Dries Buytaert

HTTP Headers Analyzer

6 / 10
Website → Apache → Browser
9 missing headers, 0 warnings, 2 notices
wed, 27 sep 2023 04:00:29 gmt
The date and time at which the request was made. A browser uses it for age calculations rather than using its own internal date and time; e.g. when compairing against Max-Age or Expires.
Some of the software used to generate or serve this page.
Used to promote alternative communication protocols through which the same resource can be retrieved.
h2 stands for HTTP/2 over TLS. The browser and server can decide to upgrade from HTTP/1.1 to HTTP/2 over TLS.
h2c stands for HTTP/2 over TCP. The browser and server can decide to upgrade from HTTP/1.1 to HTTP/2 over TCP.
Specifies whether the network connection stays open after the current request. keep-alive specifies that the browser would like to keep the connection open, while close indicates that the browser wants to close the connection.
wed, 27 sep 2023 03:57:52 gmt
The date and time at which the origin server believes the page was last modified.
Notice According to the Last-Modified header the site's content was changed less than ten minutes ago. If that is not the case, consider fixing your Last-Modified headers to improve caching.
Notice Because there is an Etag header, Last-Modified is likely to be ignored. The ETag hash is more accurate than the date/time in Last-Modified. Consider removing Last-Modified to save bandwidth and processing power.
A unique identifier that changes every time a page at a given URL changes.

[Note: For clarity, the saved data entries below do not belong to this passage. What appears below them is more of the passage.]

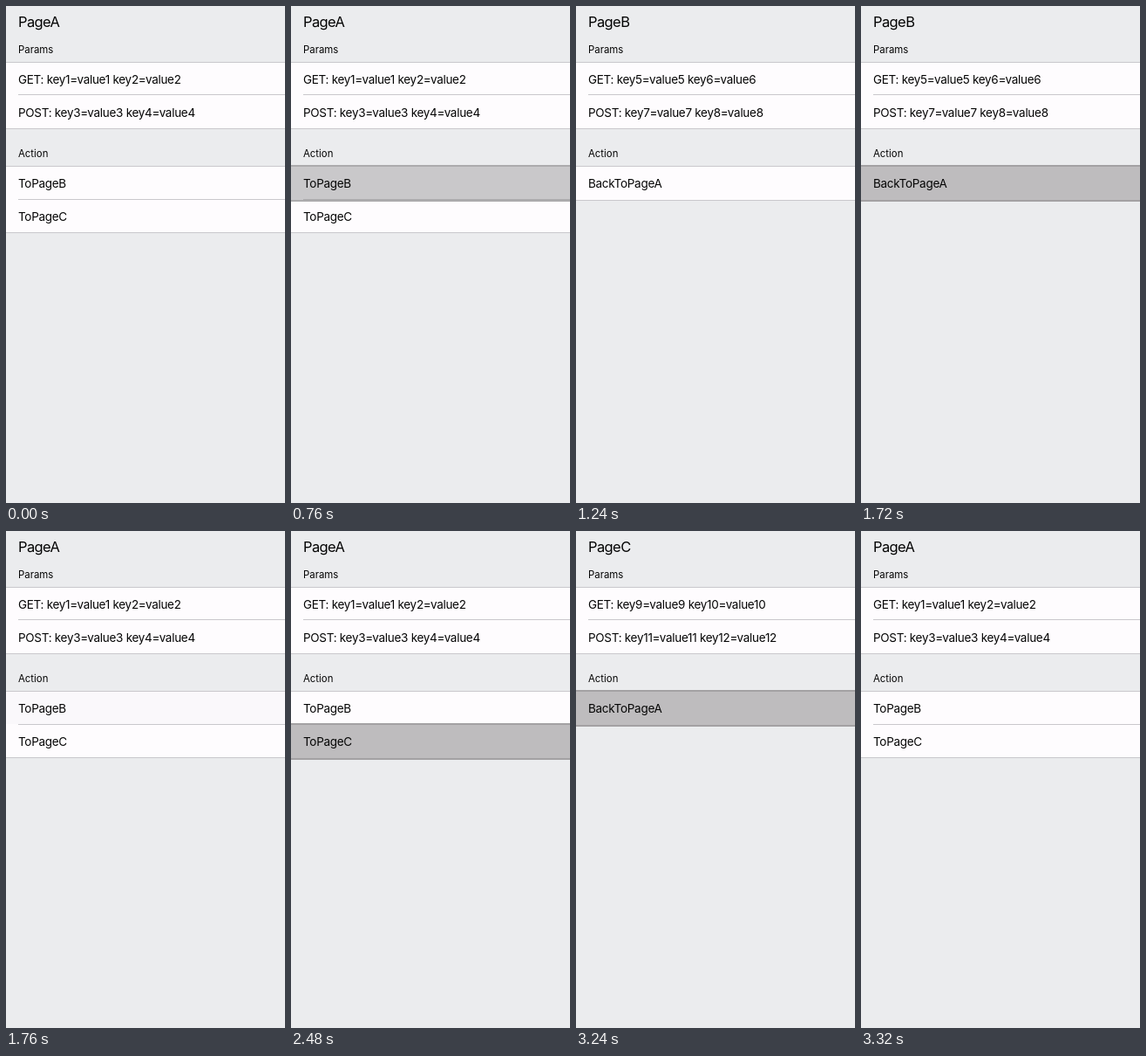
Write an HTML page with a canvas that moves like this. It is 320 by 569 pixels and loops after 3.76 s.

```html
<!DOCTYPE html>
<html lang="en">
<head>
<meta charset="utf-8">
<title>Page navigation</title>
<style>
html, body { margin: 0; height: 100%; overflow: hidden; background: #ebecee; }
canvas { display: block; }
</style>
</head>
<body>
<canvas id="stage" width="320" height="569"></canvas>
<script>
const ctx = document.getElementById('stage').getContext('2d');
const LOOP = 3760, ROW = 37.6, HAIR = 0.8, LEFT = 14;
const LINE = '#c9c8cc', WHITE = '#fefcfe';

const pages = {
  A: { params: ['GET: key1=value1 key2=value2', 'POST: key3=value3 key4=value4'], actions: ['ToPageB', 'ToPageC'] },
  B: { params: ['GET: key5=value5 key6=value6', 'POST: key7=value7 key8=value8'], actions: ['BackToPageA'] },
  C: { params: ['GET: key9=value9 key10=value10', 'POST: key11=value11 key12=value12'], actions: ['BackToPageA'] }
};

const looks = {
  press: { fill: '#c9c8ca', edge: '#acabad', divider: true },
  held: { fill: '#bebcbe', edge: '#a3a1a3' },
  fade: { fill: '#faf8fb' }
};

// start time, page, pressed row, look of that row
const steps = [
  [0, 'A'],
  [760, 'A', 0, 'press'],
  [800, 'A', 0, 'held'],
  [1200, 'B', 0, 'fade'],
  [1240, 'B'],
  [1720, 'B', 0, 'held'],
  [1760, 'A', 0, 'fade'],
  [2480, 'A', 1, 'held'],
  [2520, 'C', 0, 'fade'],
  [2560, 'C'],
  [3240, 'C', 0, 'held'],
  [3280, 'A', 0, 'fade'],
  [3320, 'A']
];

function rect(color, x, y, w, h) {
  ctx.fillStyle = color;
  ctx.fillRect(x, y, w, h);
}

function line(x, y) {
  rect(LINE, x, Math.round(y), 320, 1);
}

function text(str, y, size, spacing) {
  ctx.font = `${size}px Inter, sans-serif`;
  ctx.letterSpacing = spacing + 'px';
  ctx.fillStyle = '#050505';
  ctx.fillText(str, LEFT, y);
}

function list(rows, top, pressed, look) {
  const first = Math.round(top), bottom = top + rows.length * ROW + HAIR;
  rect(WHITE, 0, first, 320, Math.round(bottom) - first);
  line(0, top);
  line(0, bottom);
  for (let i = 1; i < rows.length; i++) line(LEFT, top + i * ROW);
  if (look) highlight(Math.round(top + pressed * ROW), looks[look]);
  rows.forEach((row, i) => text(row, first + 25 + i * 37.5, 13.5, -0.29));
}

function highlight(y, { fill, edge, divider }) {
  if (!edge) return rect(fill, 0, y + 1, 320, 37);
  rect(edge, 0, y - 1, 320, 42);
  rect(fill, 0, y + 1, 320, 38);
  if (divider) rect(edge, LEFT, y + 38, 320, 1);
}

function draw(now) {
  const t = now % LOOP;
  const [, name, pressed, look] = steps.findLast(step => step[0] <= t);
  const page = pages[name];
  rect('#ebecee', 0, 0, 320, 569);
  text('Page' + name, 24, 16.5, -0.6);
  text('Params', 53.5, 11.4, 0);
  list(page.params, 63.6);
  text('Action', 173, 11.4, 0);
  list(page.actions, 183.4, pressed, look);
}

const start = performance.now();
function tick() {
  draw(performance.now() - start);
  requestAnimationFrame(tick);
}
tick();
</script>
</body>
</html>
```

It acts as a fingerprint. A cache can compare Etag values to see if the page has changed and became stale. For example, a browsers will send the ETag value of a cached page in an If-None-Match header. The web server compares the ETag value sent by the browser with the ETag value of the current version of the page. If both values hasHeaderWithName, the web server sends back a 304 Not Modified status and no body.
Used by the server to advertise its support of partial HTTP requests. The browser can ask for a range or subset of the response body. It's a feature that allows a browser to resume an interrupted download. bytes is the only range unit currently supported. none means that the server does not support range requests.
The size of the message body, in bytes.
The type of the message body, specified as a MIME type.
missing Add a Strict-Transport-Security header. The Strict-Transport-Security header or HSTS header is used to instruct browsers to only use HTTPS, instead of using HTTP. It helps enforce secure communication.
missing Add a Content-Security-Policy header. The Content-Security-Policy header helps browsers prevent cross site scripting (XSS) and data injection attacks.
missing Add a Referrer-Policy header. When a visitor navigates from one page to another, browsers often pass along referrer information. The Referrer-Policy header controls how much referrer information a browser can share. This is important to configure when private information is embedded in the path or query string and passed onto an external destination.
missing Add a Permissions-Policy header. Restrict access to device features like the camera, microphone, location, accelerometer and much more.
missing Add a Cross-Origin-Embedder-Policy to specify how this page can be loaded by cross-origin resources.
missing Add a Cross-Origin-Opener-Policy header to opt-in into better browser isolation.
missing Add a Cross-Origin-Resource-Policy header to specify who can load this page.
missing Add a X-Frame-Options header. The X-Frame-Options header prevents this URL from being embedded in an iframe. This protects against clickjacking attacks. Alternatively, set a Content-Security-Policy header with a frame-ancestor directive.
missing Add a X-Permitted-Cross-Domain-Policies header to prevent Flash, Adobe Reader and other clients from sharing data across domains.

Questions or feedback? Email dries@buytaert.net.